In Quebec, a decision has been made to maintain the current number of video-lottery terminals. This indicates the Liberals - who in opposition hounded Loto-Qu'c - are more interested in gambling revenue than health and social concerns, observers and criti
"This has left me feeling bitter and distressed... but not surprised, because, unhappily, governments have become dependent upon gambling revenues," said Claude Bilodeau, a reformed gambling addict and founder of two gambling treatment centers.
About 90 per cent of pathological gamblers in Quebec treatment programs used electronic gambling devices - VLTs or casino slot machines - said Serge Chevalier, a sociologist and addiction specialist with the Institut national de sant'ublic du Qu'c.
Public health workers "are very disappointed in this lost opportunity" to fight problem gambling, Chevalier said. "We were hoping that health concerns would be more in the forefront of the decision-making process... This announcement is not an example of that."
Loto-Qu'c recently announced its revamped, government approved policy on VLTs. It will maintain a network of 14,300 machines and cut, from 26 per cent to 21 per cent, the commission to the bar owners who operate the machines.
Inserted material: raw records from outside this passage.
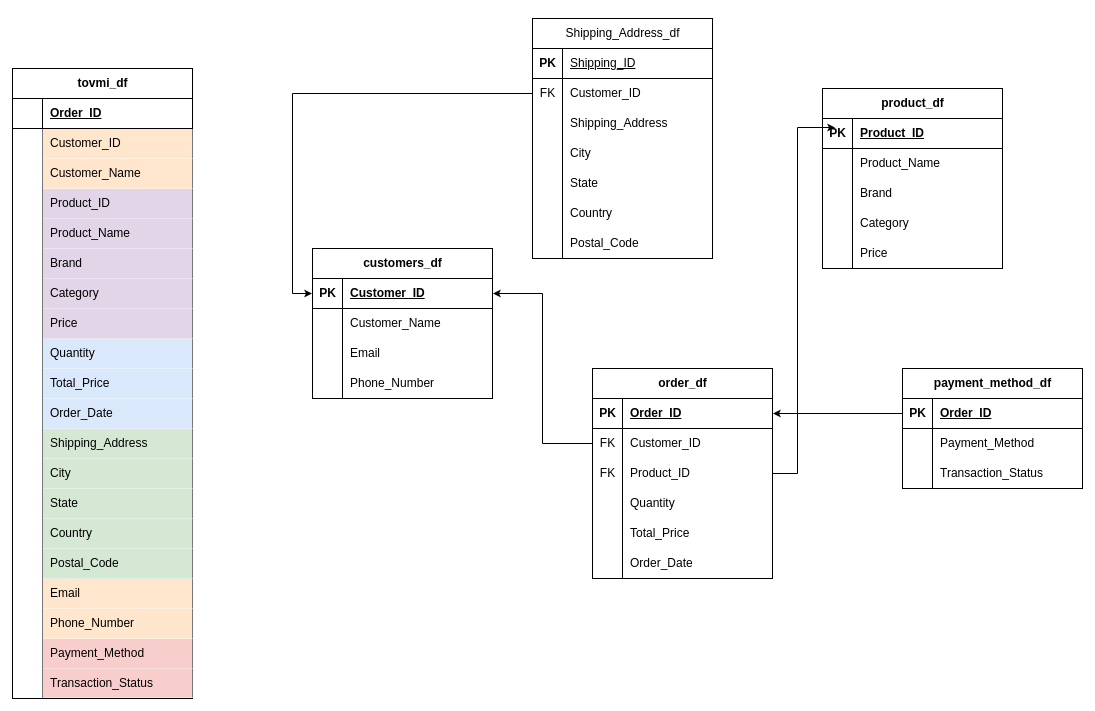
<!DOCTYPE html>
<html lang="en">
<head>
<meta charset="utf-8">
<title>Data frame schema</title>
<style>
:root {
  --ink: #000;
  --paper: #fff;
  --customer: #ffe6cc;
  --product: #e1d5e7;
  --order: #dae8fc;
  --shipping: #d5e8d4;
  --payment: #f8cecc;
  --soft-line: #777;
}
* { box-sizing: border-box; margin: 0; padding: 0; }
body {
  position: relative;
  width: 1095px;
  height: 711px;
  overflow: hidden;
  background: var(--paper);
  color: var(--ink);
  font: 12px/14px "Liberation Sans", Arial, sans-serif;
}
.entity {
  position: absolute;
  display: flex;
  flex-direction: column;
  width: 181px;
  border: 1px solid var(--ink);
  background: var(--paper);
}
.entity h2 {
  height: 30px;
  border-bottom: 1px solid var(--ink);
  font-size: 12px;
  line-height: 29px;
  text-align: center;
}
.entity .plain { font-weight: 400; }
.entity ul { list-style: none; }
.entity li { display: flex; height: 30px; line-height: 29px; }
.entity li:last-child { height: 29px; }
.key {
  width: 30px;
  border-right: 1px solid var(--ink);
  text-align: center;
}
.field { flex: 1; padding-left: 7px; }
.primary { border-bottom: 1px solid var(--ink); font-weight: 700; }
.primary .field { text-decoration: underline; }
.primary .light { font-weight: 400; }

.tinted .key { border-color: var(--soft-line); }
.tinted .field {
  margin-right: -1px;
  border-right: 1px solid var(--soft-line);
  border-bottom: 1px solid rgba(255, 255, 255, .35);
  background: var(--tint);
  background-clip: border-box;
}
.customer { --tint: var(--customer); }
.product { --tint: var(--product); }
.order { --tint: var(--order); }
.shipping { --tint: var(--shipping); }
.payment { --tint: var(--payment); }

#source { left: 12px; top: 68px; }
#shipping-address { left: 532px; top: 18px; }
#customers { left: 312px; top: 248px; }
#products { left: 822px; top: 88px; }
#orders { left: 592px; top: 368px; }
#payment-method { left: 902px; top: 368px; }

.connectors { position: absolute; left: 0; top: 0; }
.connectors polyline { fill: none; stroke: var(--ink); }
</style>
</head>
<body>

<section class="entity" id="source">
  <h2>tovmi_df</h2>
  <ul>
    <li class="primary"><span class="key"></span><span class="field">Order_ID</span></li>
    <li class="tinted customer"><span class="key"></span><span class="field">Customer_ID</span></li>
    <li class="tinted customer"><span class="key"></span><span class="field">Customer_Name</span></li>
    <li class="tinted product"><span class="key"></span><span class="field">Product_ID</span></li>
    <li class="tinted product"><span class="key"></span><span class="field">Product_Name</span></li>
    <li class="tinted product"><span class="key"></span><span class="field">Brand</span></li>
    <li class="tinted product"><span class="key"></span><span class="field">Category</span></li>
    <li class="tinted product"><span class="key"></span><span class="field">Price</span></li>
    <li class="tinted order"><span class="key"></span><span class="field">Quantity</span></li>
    <li class="tinted order"><span class="key"></span><span class="field">Total_Price</span></li>
    <li class="tinted order"><span class="key"></span><span class="field">Order_Date</span></li>
    <li class="tinted shipping"><span class="key"></span><span class="field">Shipping_Address</span></li>
    <li class="tinted shipping"><span class="key"></span><span class="field">City</span></li>
    <li class="tinted shipping"><span class="key"></span><span class="field">State</span></li>
    <li class="tinted shipping"><span class="key"></span><span class="field">Country</span></li>
    <li class="tinted shipping"><span class="key"></span><span class="field">Postal_Code</span></li>
    <li class="tinted customer"><span class="key"></span><span class="field">Email</span></li>
    <li class="tinted customer"><span class="key"></span><span class="field">Phone_Number</span></li>
    <li class="tinted payment"><span class="key"></span><span class="field">Payment_Method</span></li>
    <li class="tinted payment"><span class="key"></span><span class="field">Transaction_Status</span></li>
  </ul>
</section>

<section class="entity" id="shipping-address">
  <h2 class="plain">Shipping_Address_df</h2>
  <ul>
    <li class="primary"><span class="key">PK</span><span class="field light">Shipping_ID</span></li>
    <li><span class="key">FK</span><span class="field">Customer_ID</span></li>
    <li><span class="key"></span><span class="field">Shipping_Address</span></li>
    <li><span class="key"></span><span class="field">City</span></li>
    <li><span class="key"></span><span class="field">State</span></li>
    <li><span class="key"></span><span class="field">Country</span></li>
    <li><span class="key"></span><span class="field">Postal_Code</span></li>
  </ul>
</section>

<section class="entity" id="customers">
  <h2>customers_df</h2>
  <ul>
    <li class="primary"><span class="key">PK</span><span class="field">Customer_ID</span></li>
    <li><span class="key"></span><span class="field">Customer_Name</span></li>
    <li><span class="key"></span><span class="field">Email</span></li>
    <li><span class="key"></span><span class="field">Phone_Number</span></li>
  </ul>
</section>

<section class="entity" id="products">
  <h2>product_df</h2>
  <ul>
    <li class="primary"><span class="key">PK</span><span class="field">Product_ID</span></li>
    <li><span class="key"></span><span class="field">Product_Name</span></li>
    <li><span class="key"></span><span class="field">Brand</span></li>
    <li><span class="key"></span><span class="field">Category</span></li>
    <li><span class="key"></span><span class="field">Price</span></li>
  </ul>
</section>

<section class="entity" id="orders">
  <h2>order_df</h2>
  <ul>
    <li class="primary"><span class="key">PK</span><span class="field">Order_ID</span></li>
    <li><span class="key">FK</span><span class="field">Customer_ID</span></li>
    <li><span class="key">FK</span><span class="field">Product_ID</span></li>
    <li><span class="key"></span><span class="field">Quantity</span></li>
    <li><span class="key"></span><span class="field">Total_Price</span></li>
    <li><span class="key"></span><span class="field">Order_Date</span></li>
  </ul>
</section>

<section class="entity" id="payment-method">
  <h2>payment_method_df</h2>
  <ul>
    <li class="primary"><span class="key">PK</span><span class="field">Order_ID</span></li>
    <li><span class="key"></span><span class="field">Payment_Method</span></li>
    <li><span class="key"></span><span class="field">Transaction_Status</span></li>
  </ul>
</section>

<svg class="connectors" width="1095" height="711" viewBox="0 0 1095 711" aria-hidden="true">
  <defs>
    <polygon id="arrowhead" points="0,0 -8,-4 -6,0 -8,4"/>
  </defs>
  <polyline points="532,93.5 292.5,93.5 292.5,293.5 307,293.5"/>
  <use href="#arrowhead" x="312" y="293.5"/>
  <polyline points="592,443.5 542.5,443.5 542.5,293.5 498,293.5"/>
  <use href="#arrowhead" transform="translate(493 293.5) rotate(180)"/>
  <polyline points="773,473.5 797.5,473.5 797.5,127.5 830,127.5"/>
  <use href="#arrowhead" x="835" y="127.5"/>
  <polyline points="902,413.5 778,413.5"/>
  <use href="#arrowhead" transform="translate(773 413.5) rotate(180)"/>
</svg>

</body>
</html>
Bar owners could take a "buyout" worth one year's commission.
The former PQ finance minister Pauline Marois ordered Loto-Quebec to maintain revenues but reduce problem gambling. In 2002, the former head of Loto-Quebec, Gaétan Frigon, proposed a major "turnaround" for the agency that included cutting back on VLTs, notably reducing the number of sites that offer them.
"The Frigon plan was never adopted by the government of Quebec," Cathy Rouleau, a spokesperson for the Quebec Health Department, said yesterday, adding her government has set up an inter-departmental committee to promote "a real debate" about gambling.
MNA Russ Williams, who sits on that committee and who, in opposition was a harsh critic of Loto-Quebec, referred reporters to Rouleau. Gambling critic Sol Boxenbaum, who often worked with Williams, said he raised his concerns about gambling addictions with Jean Charest during the election campaign.
"He said he knew about the problem and said it 'is going to be one of my priorities if I'm elected.' And he just isn't doing that," Boxenbaum said.